How to complete this task:
What lines of the data hold the string "translateX"? Pull each one out.

--- Raw data Enclosed Below ---

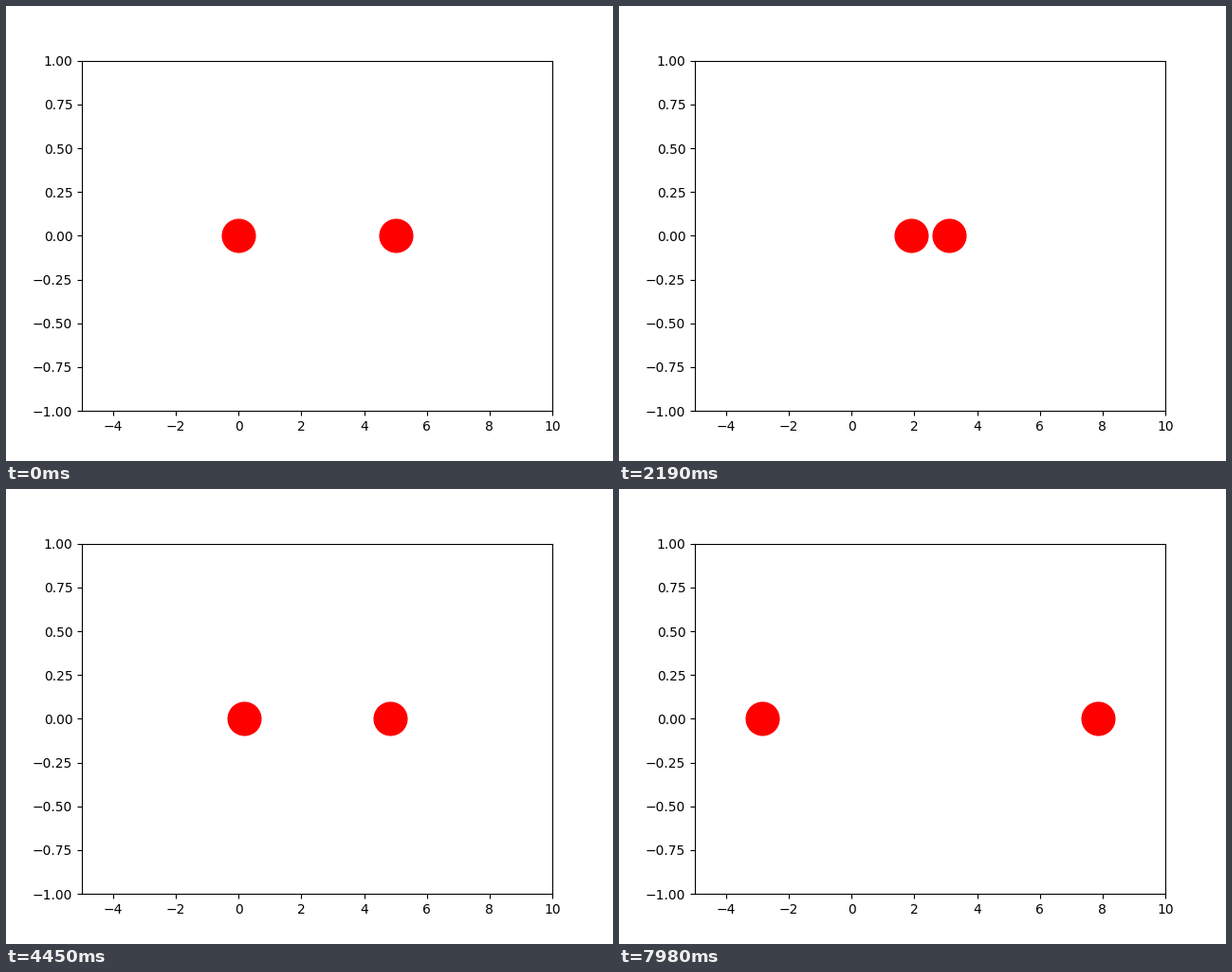
Animation, 640 px wide and 480 px high, one loop 8000 ms. Source, as a matplotlib script:

```python
from itertools import groupby
import math

import matplotlib.pyplot as plt
from matplotlib.animation import FuncAnimation

LOOP_MS = 8000
TICK_MS = 20
SPAN = 5              # starting distance between the balls
STEP = 10 / 499       # distance travelled per simulation step
BOUNCE = 100          # step at which the balls touch and turn back
STEPS = 343
UNIT_PX = 496 / 15    # horizontal pixels per data unit
ZERO_PX = 80 + 5 * UNIT_PX


def offset(step):
    """Distance of each ball from its starting point, towards the other."""
    return STEP * (BOUNCE - abs(step - BOUNCE))


def column(step):
    return math.floor(ZERO_PX + UNIT_PX * offset(step) + 0.5)


def build_timeline():
    """Steps landing on the same pixel column are held as one pose."""
    poses, start = [], 0
    for _, run in groupby(range(STEPS), key=column):
        run = list(run)
        poses.append((start, run[0]))
        start += 25 * len(run) // 10 * 10
    return poses


timeline = build_timeline()


def step_at(ms):
    return max(step for start, step in timeline if start <= ms)


fig, ax = plt.subplots(figsize=(6.4, 4.8), dpi=100)
ax.set_xlim(-5, 10)
ax.set_ylim(-1, 1)
balls, = ax.plot([0, SPAN], [0, 0], "ro", markersize=25)


def update(frame):
    x = offset(step_at(frame * TICK_MS + TICK_MS // 2))
    balls.set_data([x, SPAN - x], [0, 0])
    return balls,


anim = FuncAnimation(fig, update, frames=LOOP_MS // TICK_MS,
                     interval=TICK_MS, repeat=True, repeat_delay=0)
plt.show()
```
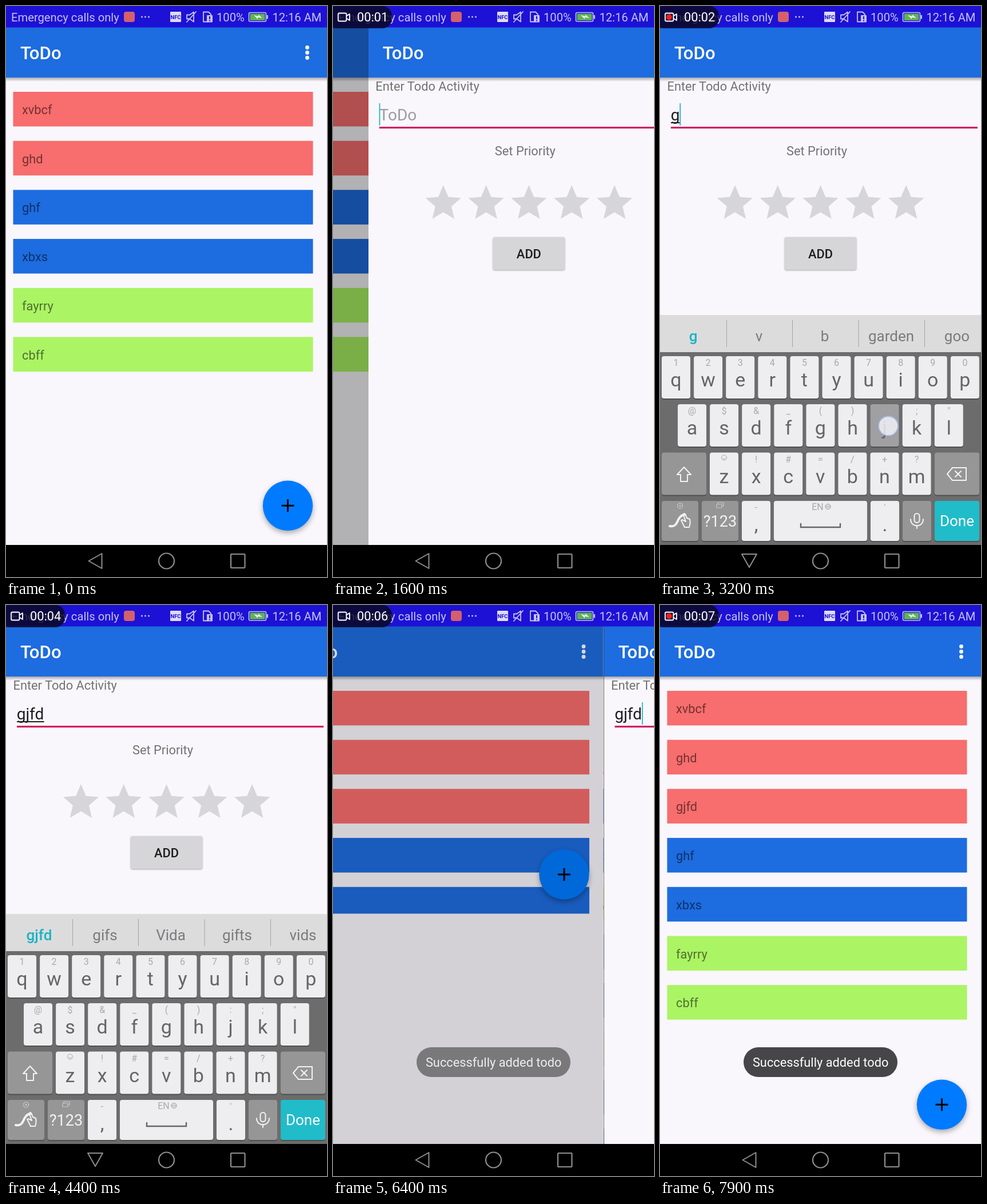
Recreate the animation shown at these times as an HTML page. Size 561x998 px, loop 8000 ms.

```html
<!DOCTYPE html>
<html lang="en">
<head>
<meta charset="utf-8">
<title>ToDo</title>
<style>
html, body { margin: 0; width: 100%; height: 100%; overflow: hidden; background: #000; }
svg { display: block; width: 100vw; height: 100vh; }
text { font-family: Roboto, "Noto Sans", sans-serif; font-size: 21.8px; white-space: pre; }
.mid { text-anchor: middle; }
.title { font-size: 31.2px; font-weight: 500; fill: #fff; }
.soft { fill: #000; fill-opacity: .54; }
.status text { font-size: 20.2px; fill: #c4c3f2; }
.line { fill: none; stroke-width: 2; stroke-linejoin: round; stroke-linecap: round; }
.letter { font-size: 34px; fill: #656466; }
.hint { font-size: 16px; fill: #a9a8aa; }
.word { font-size: 26px; fill: #7b7a7c; }
.word.first { fill: #1cb3c3; }
.fab { filter: drop-shadow(0 4px 5px rgba(0, 0, 0, .32)); }
.button { filter: drop-shadow(0 1.5px 1.5px rgba(0, 0, 0, .35)); }

#list, #page, #keys, #scrim, #toast { animation: 8s linear infinite; }
#list { animation-name: list; }
#page { animation-name: page; }
#scrim { animation-name: scrim; }
#keys { animation-name: keys; }
#toast { animation-name: toast; }

@keyframes list {
  0%, 15.625% { transform: translateX(0); animation-timing-function: cubic-bezier(.3, .4, .8, .9); }
  20% { transform: translateX(-125px); animation-timing-function: ease-out; }
  22.5%, 74.99% { transform: translateX(-140px); }
  75% { transform: translateX(-561px); animation-timing-function: cubic-bezier(.3, .4, .8, .9); }
  80% { transform: translateX(-89px); animation-timing-function: ease-out; }
  83.75%, 100% { transform: translateX(0); }
}
@keyframes page {
  0%, 15.625% { transform: translateX(561px); animation-timing-function: cubic-bezier(.3, .4, .8, .9); }
  20% { transform: translateX(62.4px); animation-timing-function: ease-out; }
  22.5%, 75% { transform: translateX(0); animation-timing-function: cubic-bezier(.3, .4, .8, .9); }
  80% { transform: translateX(473px); animation-timing-function: ease-out; }
  83.75%, 100% { transform: translateX(561px); }
}
@keyframes scrim {
  0%, 15.625% { opacity: 0; }
  20% { opacity: .285; }
  22.5%, 75% { opacity: .32; }
  80% { opacity: .152; }
  83.75%, 100% { opacity: 0; }
}
@keyframes keys {
  0%, 23.75% { transform: translateY(402px); animation-timing-function: ease-out; }
  28%, 72.5% { transform: translateY(0); animation-timing-function: ease-in; }
  76%, 100% { transform: translateY(402px); }
}
@keyframes toast {
  0%, 78.5% { opacity: 0; }
  80% { opacity: .6; }
  81.5%, 97.5% { opacity: 1; }
  98.75% { opacity: .96; }
  100% { opacity: .8; }
}
</style>
</head>
<body>
<svg id="stage" viewBox="0 0 561 998" preserveAspectRatio="none"></svg>
<script>
const stage = document.getElementById('stage');
const $ = id => document.getElementById(id);
const rect = (x, y, w, h, fill, more = '') =>
  `<rect x="${x}" y="${y}" width="${w}" height="${h}" fill="${fill}" ${more}/>`;
const text = (x, y, s, cls = '', more = '') => `<text x="${x}" y="${y}" class="${cls}" ${more}>${s}</text>`;
const line = (d, stroke, more = '') => `<path class="line" d="${d}" stroke="${stroke}" ${more}/>`;
const dot = (x, y, r, fill, more = '') => `<circle cx="${x}" cy="${y}" r="${r}" fill="${fill}" ${more}/>`;

const BLUE = '#1d6ce0', RED = '#f86d6d', GREEN = '#abf464', PAPER = '#f9f7fb', PINK = '#da1a5f', GREY = '#d6d5d8';

const toolbar = x => rect(0, 125, 561, 7, 'url(#shade)') + rect(0, 37, 561, 88, BLUE) + text(x, 93, 'ToDo', 'title');

function rows(items) {
  return items.map(([name, color], i) => {
    const y = 150 + i * 85.7;
    return rect(12.5, y, 524, 60.5, color) + text(28, y + 39, name, 'soft');
  }).join('');
}
const before = [['xvbcf', RED], ['ghd', RED], ['ghf', BLUE], ['xbxs', BLUE], ['fayrry', GREEN], ['cbff', GREEN]];
const after = [...before.slice(0, 2), ['gjfd', RED], ...before.slice(2)];

const listScreen = `<g id="list">
  ${rect(0, 37, 561, 905, PAPER)}
  <g clip-path="url(#fold)"><g id="old">${rows(before)}</g><g id="new">${rows(after)}</g></g>
  ${toolbar(25)}
  ${[72.5, 81.5, 90.5].map(y => dot(526.5, y, 3.4, '#fff')).join('')}
  <g id="fab"><g class="fab">${dot(492.5, 873.3, 43.7, '#007bff')}</g>
    ${line('M481.5 873.3h22M492.5 862.3v22', '#000', 'style="stroke-width:3;stroke-linecap:butt"')}
    ${dot(492.5, 873.3, 43.7, '#222', 'id="press" opacity=".11"')}</g>
  <rect id="scrim" y="37" width="561" height="905"/></g>`;

const starPath = 'M12 17.27L18.18 21l-1.64-7.03L22 9.24l-7.19-.61L12 2 9.19 8.63 2 9.24l5.46 4.73L5.82 21z';
const stars = [0, 1, 2, 3, 4].map(i =>
  `<path class="star" d="${starPath}" transform="translate(${93.6 + 74.8 * i} 306.8) scale(3.11)"/>`).join('');

const pageScreen = `<g id="page">
  ${rect(0, 37, 561, 905, PAPER)}${toolbar(25)}
  ${rect(-1, 37, 1, 905, '#000', 'id="edge"')}
  ${text(12.5, 148, 'Enter Todo Activity', 'soft')}
  <text id="input" x="18.7" y="200" style="font-size:28px"></text>
  ${rect(19, 203, 0, 2, '#222', 'id="compose"')}
  ${rect(19, 211, 536, 3.2, '#d51b60')}
  ${rect(0, 170, 1.8, 39, '#27b4c4', 'id="caret"')}
  ${text(221, 261, 'Set Priority', 'soft')}
  ${stars}
  ${rect(218, 404, 125, 57, GREY, 'rx="3" class="button"')}
  ${text(280.5, 441, 'ADD', 'mid', 'font-weight="500" fill="#1d1c1e"')}</g>`;

function key(x, y, w, label, hint = '', fill = '#eeedef') {
  const h = y > 860 ? 70 : 74, c = x + w / 2;
  return rect(x, y + 2, w, h, '#525152', 'rx="4"') +
    rect(x, y, w, h, fill, `rx="4" data-key="${label}"`) +
    text(c, y + 53, label, 'mid letter') + text(c, y + 17, hint, 'mid hint');
}
const keyRow = (letters, hints, x, y) =>
  [...letters].map((s, i) => key(+(x + 56.1 * i).toFixed(1), y, 50, s, hints[i])).join('');
const DARK = '#979697', PALE = '#f2f1f3';

const keyboard = `<g id="keys">
  ${rect(0, 540, 561, 65, '#dddcdd')}${rect(0, 605, 561, 337, '#6d6c6d')}
  ${[116.5, 231.5, 347, 462.5].map(x => rect(x - .5, 549, 1, 47, '#a3a2a4')).join('')}
  ${[58, 173, 288, 404, 519].map((x, i) => text(x, 586, '', 'mid word' + (i ? '' : ' first'))).join('')}
  ${keyRow('qwertyuiop', '1234567890', 3, 612)}
  ${keyRow('asdfghjkl', '@$&_():;"', 31, 696)}
  ${keyRow('zxcvbnm', ' !#=/+?', 87, 780.5)}
  ${dot(112, 789.5, 4.5, 'none', 'stroke="#a9a8aa"')}${line('M109.5 790.5q2.5 3 5 0', '#a9a8aa', 'style="stroke-width:1"')}
  ${key(3, 780.5, 78, '', '', DARK)}${key(480, 780.5, 78, '', '', DARK)}
  ${line('M42 806l12 13h-6v12h-12v-12h-6z', PALE)}
  ${line('M502 818l9-11h24v22h-24zM516 813l10 10m0-10l-10 10', PALE)}
  ${key(3, 865, 64, '', '', DARK)}${key(73, 865, 64, '', '', DARK)}
  ${key(143, 865, 50, ',', '-')}${key(199, 865, 163, '')}${key(368, 865, 50, '.', "'")}
  ${key(424, 865, 50, '', '', DARK)}${key(480, 865, 78, '', '', '#20bcc9')}
  ${line('M17 909c6 1 10 0 13-7s6-12 13-13', PALE, 'style="stroke-width:4"')}
  ${line('M37 899l6 12h8c2-5 2-9 1-14l-5-2-3-7c-2-2-4 0-3 2l4 11-4-2q-3-2-4 0z', PALE)}
  ${dot(35, 873.5, 4.5, 'none', 'stroke="#c7c6c8" stroke-width="1.5" stroke-dasharray="2.6 1"')}${dot(35, 873.5, 1.5, '#c7c6c8')}
  ${line('M101 871v-3h10v6h-2M99 871h9v6h-9z', '#c7c6c8', 'style="stroke-width:1.2"')}
  ${text(105, 910, '?123', 'mid', `fill="${PALE}" style="font-size:27px"`)}
  ${text(275.5, 881, 'EN', 'mid hint')}
  ${dot(293.5, 875, 4.7, 'none', 'stroke="#a9a8aa"')}${line('M289 875h9M293.5 870.5v9M291 871.5q-1.5 3.5 0 7M296 871.5q1.5 3.5 0 7', '#a9a8aa', 'style="stroke-width:.8"')}
  ${line('M246 905v6h69v-6', '#656466', 'style="stroke-width:2.4;stroke-linejoin:miter"')}
  ${rect(444.5, 887, 9, 16, 'none', `rx="4.5" stroke="${PALE}" stroke-width="2"`)}
  ${line('M438 897c0 15 22 15 22 0M449 908v5', PALE)}
  ${text(519, 909, 'Done', 'mid', 'fill="#fff" style="font-size:26px"')}</g>`;

const toast = `<g id="toast">${rect(146, 773, 269, 52, '#3f3e40', 'rx="26"')}
  ${text(280.7, 807, 'Successfully added todo', 'mid', 'fill="#fff"')}</g>`;

const TINT = '#c4c3f2';
const statusBar = `<g class="status">${rect(0, 0, 561, 37.5, '#1d11d6')}
  ${text(9, 26.5, 'Emergency calls only')}
  ${rect(206, 10, 19, 18, '#d4606c', 'rx="4"')}
  ${[237.5, 243.5, 249.5].map(x => dot(x, 19, 1.5, TINT)).join('')}
  ${rect(287, 10, 19, 18, '#dddcf8', 'rx="1"')}
  ${text(296.5, 22.5, 'NFC', 'mid', 'style="font-size:9.5px;font-weight:700;fill:#1d11d6"')}
  ${line('M316 15.5h5l7-5v17l-7-5h-5zM332 10l-16 18', TINT, 'style="stroke-width:1.8"')}
  ${line('M353 27.5h-8v-17h9l4 4v2', TINT, 'style="stroke-width:1.8"')}
  ${rect(351, 16, 10, 12.5, TINT, 'rx="1"')}${rect(355, 18, 2, 5, '#1d11d6')}${rect(355, 24.5, 2, 2, '#1d11d6')}
  ${text(368, 26.5, '100%')}
  ${rect(424.5, 11.5, 30, 15.5, 'none', `rx="2" stroke="${TINT}" stroke-width="1.6"`)}
  ${rect(426.5, 13.5, 26, 11.5, '#5fb552')}${rect(455.5, 16, 2.5, 6.5, TINT)}
  <path d="M433 16l8 2 0-3 7 6-8-1 0 3z" fill="#eee"/>
  ${text(551.5, 26.5, '12:16 AM', '', 'text-anchor="end"')}
  <g id="badge">${rect(-12, 0, 115, 39, '#080818', 'rx="17" opacity=".8"')}
    ${rect(9, 12.5, 14.5, 14, 'none', 'rx="2" stroke="#fff" stroke-width="1.8"')}
    ${line('M24 17l5-3v11l-5-3', '#fff', 'style="stroke-width:1.8"')}
    ${dot(16, 19.5, 5, '#f4201c', 'id="rec"')}
    <text id="clock" x="42" y="27.3" style="font-size:21.8px;fill:#fff"></text></g></g>`;

const NAV = '#8e8d8e';
const navBar = rect(0, 942, 561, 56, '#000') +
  line('M144.5 970L167.5 957v26z', NAV, 'id="back"') + line('M143 958h26l-13 23z', NAV, 'id="hide"') +
  dot(280.5, 970, 13.5, 'none', `stroke="${NAV}" stroke-width="2.2"`) +
  rect(393, 958, 24.5, 24, 'none', `rx="1" stroke="${NAV}" stroke-width="2.2"`);

const touchMark = `<g id="touch">${dot(0, 0, 19, '#8fa8ee', 'opacity=".3"')}
  ${dot(0, 0, 17, '#f3f4fa', 'stroke="#a9b8e4" stroke-width="1.8"')}</g>`;

stage.innerHTML = `<defs>
  <linearGradient id="shade" x2="0" y2="1"><stop stop-opacity=".32"/><stop offset="1" stop-opacity="0"/></linearGradient>
  <clipPath id="fold"><rect id="foldBox" y="37" width="561"/></clipPath></defs>` +
  listScreen + pageScreen + keyboard + toast + statusBar + navBar + touchMark;

// Touches: start, end, x, y, pressed key
const touches = [
  [900, 1250, 496, 880], [2780, 3000, 283, 737, 'g'], [3080, 3380, 399, 734, 'j'], [3400, 3600, 226, 736, 'f'],
  [3680, 3920, 170, 737, 'd'], [4680, 4920, 356, 348], [5350, 5680, 285, 450]
];
// Typed text and the word suggestions, by start time
const typing = [
  [0, '', ''], [2950, 'g', 'g v b garden goo'], [3350, 'gj', 'gj hi go gif fj'],
  [3600, 'gjf', 'gjf gif gift hid gig'], [3900, 'gjfd', 'gjfd gifs Vida gifts vids']
];
// Recorder clock: when each second and its red dot begin
const ticks = [[100, 400], [1100, 1700], [2100, 2600], [3300, 3500], [4000, 4500], [5000, 5500], [6000, 6500], [7000, 7500]];

const latest = (rows, t) => rows.filter(r => r[0] <= t).pop();
const within = (t, a, b) => t >= a && t < b;
const show = (id, on) => { $(id).style.display = on ? '' : 'none'; };
const words = [...document.querySelectorAll('.word')];
const starNodes = [...document.querySelectorAll('.star')];
const letterKeys = ['g', 'j', 'f', 'd'].map(k => document.querySelector(`[data-key="${k}"]`));

function draw(t) {
  const tick = latest(ticks, t);
  show('badge', tick);
  if (tick) {
    $('clock').textContent = '00:0' + ticks.indexOf(tick);
    show('rec', t >= tick[1]);
  }

  const [, typed, hints] = latest(typing, t);
  const input = $('input');
  input.textContent = typed || 'ToDo';
  input.setAttribute('fill', typed ? '#1d1c1e' : '#9c9b9e');
  const width = typed ? input.getComputedTextLength() : 0;
  $('caret').setAttribute('x', 18.7 + width);
  $('compose').setAttribute('width', t < 6000 ? width : 0);
  show('caret', !within(t, 2100, 2600) && !within(t, 4400, 4900));
  const list = hints.split(' ');
  words.forEach((w, i) => { w.textContent = list[i] || ''; });
  words[0].style.fontWeight = 500;
  starNodes.forEach((s, i) => s.setAttribute('fill', t >= 4800 && i < 4 ? PINK : GREY));

  const touch = touches.find(([a, b]) => within(t, a, b));
  show('touch', touch);
  if (touch) {
    const [a, b, x, y] = touch;
    $('touch').setAttribute('transform', `translate(${x} ${y})`);
    $('touch').setAttribute('opacity', .82 * Math.min(1, (t - a) / 80, (b - t) / 150));
  }
  for (const k of letterKeys)
    k.setAttribute('fill', touch && touch[4] === k.dataset.key ? '#a09fa1' : '#eeedef');
  show('press', within(t, 950, 1500));

  // The list keeps its short layout until the keyboard space is given back.
  const folded = within(t, 6000, 6650);
  $('foldBox').setAttribute('height', folded ? 502.5 : 905);
  $('fab').setAttribute('transform', `translate(0 ${folded ? -402.3 : 0})`);
  show('edge', folded);
  show('old', t < 6000);
  show('new', t >= 6000);

  const open = within(t, 2000, 6050);
  show('back', !open);
  show('hide', open);
}

let start;
function frame(now) {
  start ??= now;
  draw((now - start) % 8000);
  requestAnimationFrame(frame);
}
draw(0);
requestAnimationFrame(frame);
</script>
</body>
</html>
```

--- End of Enclosed Raw data ---

Response to this exercise:
  0%, 15.625% { transform: translateX(0); animation-timing-function: cubic-bezier(.3, .4, .8, .9); }
  20% { transform: translateX(-125px); animation-timing-function: ease-out; }
  22.5%, 74.99% { transform: translateX(-140px); }
  75% { transform: translateX(-561px); animation-timing-function: cubic-bezier(.3, .4, .8, .9); }
  80% { transform: translateX(-89px); animation-timing-function: ease-out; }
  83.75%, 100% { transform: translateX(0); }
  0%, 15.625% { transform: translateX(561px); animation-timing-function: cubic-bezier(.3, .4, .8, .9); }
  20% { transform: translateX(62.4px); animation-timing-function: ease-out; }
  22.5%, 75% { transform: translateX(0); animation-timing-function: cubic-bezier(.3, .4, .8, .9); }
  80% { transform: translateX(473px); animation-timing-function: ease-out; }
  83.75%, 100% { transform: translateX(561px); }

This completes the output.